Source texts of formatted documents
⟨

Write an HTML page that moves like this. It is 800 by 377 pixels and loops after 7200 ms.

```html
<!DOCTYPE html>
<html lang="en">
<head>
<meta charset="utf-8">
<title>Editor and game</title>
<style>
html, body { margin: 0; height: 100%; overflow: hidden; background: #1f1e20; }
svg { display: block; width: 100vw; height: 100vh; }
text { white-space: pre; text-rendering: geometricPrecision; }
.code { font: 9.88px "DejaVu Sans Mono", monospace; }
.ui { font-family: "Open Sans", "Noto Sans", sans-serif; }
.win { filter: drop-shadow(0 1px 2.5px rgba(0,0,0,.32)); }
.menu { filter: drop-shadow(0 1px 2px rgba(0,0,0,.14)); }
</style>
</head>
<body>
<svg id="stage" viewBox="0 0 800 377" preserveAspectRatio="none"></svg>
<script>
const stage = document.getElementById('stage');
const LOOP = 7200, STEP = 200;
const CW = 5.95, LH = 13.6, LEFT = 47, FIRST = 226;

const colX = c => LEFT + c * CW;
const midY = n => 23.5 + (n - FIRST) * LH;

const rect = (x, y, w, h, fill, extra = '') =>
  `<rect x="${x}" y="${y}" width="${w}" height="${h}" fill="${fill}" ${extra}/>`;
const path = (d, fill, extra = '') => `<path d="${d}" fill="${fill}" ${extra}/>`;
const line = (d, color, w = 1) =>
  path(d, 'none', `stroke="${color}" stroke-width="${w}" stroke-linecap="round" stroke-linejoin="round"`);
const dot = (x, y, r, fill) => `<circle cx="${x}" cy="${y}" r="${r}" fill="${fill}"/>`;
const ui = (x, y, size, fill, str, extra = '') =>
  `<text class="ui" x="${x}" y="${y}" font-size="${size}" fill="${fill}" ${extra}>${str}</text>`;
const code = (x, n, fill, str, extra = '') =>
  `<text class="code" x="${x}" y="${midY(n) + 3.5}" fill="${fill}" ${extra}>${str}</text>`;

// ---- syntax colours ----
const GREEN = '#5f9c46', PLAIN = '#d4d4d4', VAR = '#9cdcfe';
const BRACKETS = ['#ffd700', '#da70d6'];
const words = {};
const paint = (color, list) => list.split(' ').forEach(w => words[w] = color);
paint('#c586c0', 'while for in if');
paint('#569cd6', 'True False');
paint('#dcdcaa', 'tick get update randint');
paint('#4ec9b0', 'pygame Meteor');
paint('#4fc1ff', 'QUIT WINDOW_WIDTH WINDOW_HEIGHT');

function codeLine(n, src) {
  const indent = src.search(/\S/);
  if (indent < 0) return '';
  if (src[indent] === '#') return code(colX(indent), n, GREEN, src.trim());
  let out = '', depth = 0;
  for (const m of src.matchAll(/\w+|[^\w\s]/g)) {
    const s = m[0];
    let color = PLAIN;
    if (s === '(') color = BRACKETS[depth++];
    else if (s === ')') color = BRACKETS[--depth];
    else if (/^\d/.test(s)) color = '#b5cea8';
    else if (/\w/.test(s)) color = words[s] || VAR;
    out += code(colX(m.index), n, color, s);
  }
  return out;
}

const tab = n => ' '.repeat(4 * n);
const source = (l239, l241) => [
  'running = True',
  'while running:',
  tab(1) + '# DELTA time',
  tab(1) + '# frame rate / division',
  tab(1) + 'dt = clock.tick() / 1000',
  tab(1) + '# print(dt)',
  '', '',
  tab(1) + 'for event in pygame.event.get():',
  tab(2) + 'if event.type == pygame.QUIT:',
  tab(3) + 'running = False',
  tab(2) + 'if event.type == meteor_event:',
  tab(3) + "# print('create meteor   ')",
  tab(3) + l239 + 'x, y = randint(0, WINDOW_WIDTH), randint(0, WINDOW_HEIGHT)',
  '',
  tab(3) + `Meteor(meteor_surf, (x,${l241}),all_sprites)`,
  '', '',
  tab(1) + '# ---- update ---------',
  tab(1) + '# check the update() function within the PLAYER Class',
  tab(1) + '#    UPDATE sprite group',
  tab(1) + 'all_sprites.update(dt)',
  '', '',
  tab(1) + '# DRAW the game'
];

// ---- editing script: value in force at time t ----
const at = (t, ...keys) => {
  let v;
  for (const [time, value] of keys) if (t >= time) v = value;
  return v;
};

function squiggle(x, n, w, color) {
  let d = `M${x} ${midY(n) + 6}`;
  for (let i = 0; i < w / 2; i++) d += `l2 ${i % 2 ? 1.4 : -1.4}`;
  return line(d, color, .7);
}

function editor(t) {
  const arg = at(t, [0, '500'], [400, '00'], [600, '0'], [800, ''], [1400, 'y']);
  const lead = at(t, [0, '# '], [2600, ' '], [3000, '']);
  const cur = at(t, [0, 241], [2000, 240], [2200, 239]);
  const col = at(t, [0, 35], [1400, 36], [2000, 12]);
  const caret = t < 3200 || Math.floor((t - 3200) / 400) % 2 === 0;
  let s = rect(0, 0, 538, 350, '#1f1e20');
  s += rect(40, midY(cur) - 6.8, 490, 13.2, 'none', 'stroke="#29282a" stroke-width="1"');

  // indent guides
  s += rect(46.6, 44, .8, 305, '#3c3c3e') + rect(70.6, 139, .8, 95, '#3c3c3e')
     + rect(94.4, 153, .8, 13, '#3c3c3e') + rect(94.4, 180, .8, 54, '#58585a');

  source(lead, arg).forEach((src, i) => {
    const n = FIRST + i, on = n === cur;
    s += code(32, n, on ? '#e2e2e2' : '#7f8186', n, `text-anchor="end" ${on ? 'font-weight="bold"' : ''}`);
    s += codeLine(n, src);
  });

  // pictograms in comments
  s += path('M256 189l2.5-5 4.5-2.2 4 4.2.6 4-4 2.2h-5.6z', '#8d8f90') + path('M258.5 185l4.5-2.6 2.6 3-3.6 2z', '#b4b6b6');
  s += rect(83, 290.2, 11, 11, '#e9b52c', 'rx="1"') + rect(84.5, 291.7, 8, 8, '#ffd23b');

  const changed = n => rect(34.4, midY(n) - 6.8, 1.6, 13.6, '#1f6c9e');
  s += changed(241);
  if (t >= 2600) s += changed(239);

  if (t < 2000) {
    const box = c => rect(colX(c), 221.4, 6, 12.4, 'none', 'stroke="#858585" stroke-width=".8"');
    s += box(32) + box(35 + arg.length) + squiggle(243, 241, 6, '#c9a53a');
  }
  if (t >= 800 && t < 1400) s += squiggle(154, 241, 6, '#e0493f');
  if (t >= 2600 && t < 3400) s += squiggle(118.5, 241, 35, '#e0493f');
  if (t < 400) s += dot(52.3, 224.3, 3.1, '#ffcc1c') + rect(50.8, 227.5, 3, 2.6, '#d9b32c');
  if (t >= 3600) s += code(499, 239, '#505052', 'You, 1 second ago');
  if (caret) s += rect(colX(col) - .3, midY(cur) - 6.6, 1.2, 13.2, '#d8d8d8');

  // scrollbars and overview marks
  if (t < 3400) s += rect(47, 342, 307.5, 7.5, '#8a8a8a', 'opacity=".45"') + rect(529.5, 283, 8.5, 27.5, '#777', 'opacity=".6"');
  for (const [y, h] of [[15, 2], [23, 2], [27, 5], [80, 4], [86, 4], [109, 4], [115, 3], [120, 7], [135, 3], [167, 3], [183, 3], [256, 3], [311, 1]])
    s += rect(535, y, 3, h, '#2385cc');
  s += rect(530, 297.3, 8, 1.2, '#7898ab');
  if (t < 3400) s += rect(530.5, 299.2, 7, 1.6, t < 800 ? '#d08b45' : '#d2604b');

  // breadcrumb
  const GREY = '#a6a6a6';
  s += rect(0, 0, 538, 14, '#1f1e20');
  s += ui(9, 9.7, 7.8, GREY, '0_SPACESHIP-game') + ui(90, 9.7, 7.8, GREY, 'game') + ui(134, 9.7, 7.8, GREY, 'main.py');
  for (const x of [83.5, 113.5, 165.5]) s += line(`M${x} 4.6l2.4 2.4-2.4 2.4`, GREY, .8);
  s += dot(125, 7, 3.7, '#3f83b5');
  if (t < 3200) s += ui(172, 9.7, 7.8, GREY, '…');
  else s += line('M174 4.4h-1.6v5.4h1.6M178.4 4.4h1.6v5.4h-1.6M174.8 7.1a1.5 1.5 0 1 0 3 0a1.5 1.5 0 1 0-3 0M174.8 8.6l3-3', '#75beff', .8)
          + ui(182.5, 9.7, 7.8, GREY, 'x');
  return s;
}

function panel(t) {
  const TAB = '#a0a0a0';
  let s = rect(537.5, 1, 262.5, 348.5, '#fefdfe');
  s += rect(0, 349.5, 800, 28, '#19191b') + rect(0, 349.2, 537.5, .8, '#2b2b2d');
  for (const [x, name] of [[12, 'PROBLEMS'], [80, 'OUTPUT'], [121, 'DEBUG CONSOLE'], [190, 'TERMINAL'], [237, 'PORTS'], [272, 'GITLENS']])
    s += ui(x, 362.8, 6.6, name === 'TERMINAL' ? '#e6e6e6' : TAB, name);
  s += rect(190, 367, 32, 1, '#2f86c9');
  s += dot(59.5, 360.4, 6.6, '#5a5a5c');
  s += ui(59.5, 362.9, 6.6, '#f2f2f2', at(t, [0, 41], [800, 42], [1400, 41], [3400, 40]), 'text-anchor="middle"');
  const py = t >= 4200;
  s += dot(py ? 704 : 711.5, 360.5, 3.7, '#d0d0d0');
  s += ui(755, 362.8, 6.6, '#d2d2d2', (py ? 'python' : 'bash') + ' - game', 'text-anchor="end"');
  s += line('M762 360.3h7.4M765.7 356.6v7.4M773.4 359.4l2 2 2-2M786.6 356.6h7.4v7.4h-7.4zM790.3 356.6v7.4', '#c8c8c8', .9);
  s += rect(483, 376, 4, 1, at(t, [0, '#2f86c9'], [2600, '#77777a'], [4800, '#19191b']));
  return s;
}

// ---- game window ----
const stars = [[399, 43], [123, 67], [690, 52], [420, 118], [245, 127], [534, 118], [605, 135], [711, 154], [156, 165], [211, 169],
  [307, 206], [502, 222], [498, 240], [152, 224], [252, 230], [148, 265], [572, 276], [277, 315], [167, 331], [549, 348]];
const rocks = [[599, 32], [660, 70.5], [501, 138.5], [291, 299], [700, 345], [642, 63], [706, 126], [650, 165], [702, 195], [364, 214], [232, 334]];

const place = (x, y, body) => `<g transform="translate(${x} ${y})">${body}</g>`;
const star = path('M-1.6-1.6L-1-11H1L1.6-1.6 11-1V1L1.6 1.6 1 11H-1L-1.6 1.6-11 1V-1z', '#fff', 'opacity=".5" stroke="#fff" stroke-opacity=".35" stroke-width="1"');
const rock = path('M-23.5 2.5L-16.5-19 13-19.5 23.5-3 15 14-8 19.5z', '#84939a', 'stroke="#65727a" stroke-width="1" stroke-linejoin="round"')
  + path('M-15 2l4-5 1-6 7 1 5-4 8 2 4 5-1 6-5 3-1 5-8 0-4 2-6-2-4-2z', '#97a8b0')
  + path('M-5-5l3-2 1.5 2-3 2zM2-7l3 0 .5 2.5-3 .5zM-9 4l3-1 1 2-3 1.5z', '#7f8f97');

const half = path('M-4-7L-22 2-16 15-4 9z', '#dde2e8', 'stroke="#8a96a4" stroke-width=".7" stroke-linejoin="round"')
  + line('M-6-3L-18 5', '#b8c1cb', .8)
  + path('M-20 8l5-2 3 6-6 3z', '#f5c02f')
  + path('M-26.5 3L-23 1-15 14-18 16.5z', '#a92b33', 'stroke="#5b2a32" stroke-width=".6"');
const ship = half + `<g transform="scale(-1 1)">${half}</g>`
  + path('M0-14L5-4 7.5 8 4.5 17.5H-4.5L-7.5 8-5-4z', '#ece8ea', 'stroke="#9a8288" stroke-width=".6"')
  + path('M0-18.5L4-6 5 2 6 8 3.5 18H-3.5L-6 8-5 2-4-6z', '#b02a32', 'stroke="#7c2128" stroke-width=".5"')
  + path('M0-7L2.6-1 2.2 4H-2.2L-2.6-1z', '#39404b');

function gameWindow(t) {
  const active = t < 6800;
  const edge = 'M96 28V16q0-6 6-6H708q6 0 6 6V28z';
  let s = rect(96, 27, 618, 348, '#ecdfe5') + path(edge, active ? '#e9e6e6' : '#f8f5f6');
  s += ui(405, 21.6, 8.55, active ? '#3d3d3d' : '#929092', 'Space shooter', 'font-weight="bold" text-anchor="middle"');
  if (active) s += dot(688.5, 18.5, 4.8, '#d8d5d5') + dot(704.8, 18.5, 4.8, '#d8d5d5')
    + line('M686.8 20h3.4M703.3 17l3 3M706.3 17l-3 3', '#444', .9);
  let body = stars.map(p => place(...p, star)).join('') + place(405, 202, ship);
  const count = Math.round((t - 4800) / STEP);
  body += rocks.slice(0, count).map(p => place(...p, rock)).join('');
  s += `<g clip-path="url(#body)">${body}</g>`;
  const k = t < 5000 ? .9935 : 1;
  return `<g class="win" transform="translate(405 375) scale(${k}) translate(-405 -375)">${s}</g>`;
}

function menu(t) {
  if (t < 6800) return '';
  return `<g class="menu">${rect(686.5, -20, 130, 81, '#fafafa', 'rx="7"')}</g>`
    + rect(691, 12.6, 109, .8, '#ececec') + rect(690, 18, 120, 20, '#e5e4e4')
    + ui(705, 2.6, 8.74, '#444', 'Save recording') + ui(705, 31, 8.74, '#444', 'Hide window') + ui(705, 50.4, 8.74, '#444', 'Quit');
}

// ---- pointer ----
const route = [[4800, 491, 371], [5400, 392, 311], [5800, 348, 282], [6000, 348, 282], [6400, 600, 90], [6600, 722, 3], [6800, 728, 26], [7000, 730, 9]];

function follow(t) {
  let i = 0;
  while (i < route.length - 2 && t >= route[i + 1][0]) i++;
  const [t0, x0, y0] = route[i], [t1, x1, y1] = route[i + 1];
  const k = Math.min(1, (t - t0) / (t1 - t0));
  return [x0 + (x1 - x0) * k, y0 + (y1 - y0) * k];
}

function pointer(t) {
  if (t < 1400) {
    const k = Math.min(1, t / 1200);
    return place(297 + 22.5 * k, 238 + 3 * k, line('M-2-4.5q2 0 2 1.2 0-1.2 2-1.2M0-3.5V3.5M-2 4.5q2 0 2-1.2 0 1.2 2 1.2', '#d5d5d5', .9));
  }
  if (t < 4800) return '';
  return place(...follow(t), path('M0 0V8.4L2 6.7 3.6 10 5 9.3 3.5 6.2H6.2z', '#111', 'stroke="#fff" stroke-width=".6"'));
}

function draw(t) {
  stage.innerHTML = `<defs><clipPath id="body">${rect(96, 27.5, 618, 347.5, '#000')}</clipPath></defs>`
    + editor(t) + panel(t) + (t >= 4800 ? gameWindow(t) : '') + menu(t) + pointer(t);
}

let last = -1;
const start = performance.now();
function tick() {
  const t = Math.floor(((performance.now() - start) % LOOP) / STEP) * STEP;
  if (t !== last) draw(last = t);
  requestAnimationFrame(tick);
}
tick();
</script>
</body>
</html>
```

⟩

▶ **Directions for this task**: The expected result is a copy of each line in the records where "event" appears.

▶ **Task answer**:
  tab(1) + 'for event in pygame.event.get():',
  tab(2) + 'if event.type == pygame.QUIT:',
  tab(2) + 'if event.type == meteor_event:',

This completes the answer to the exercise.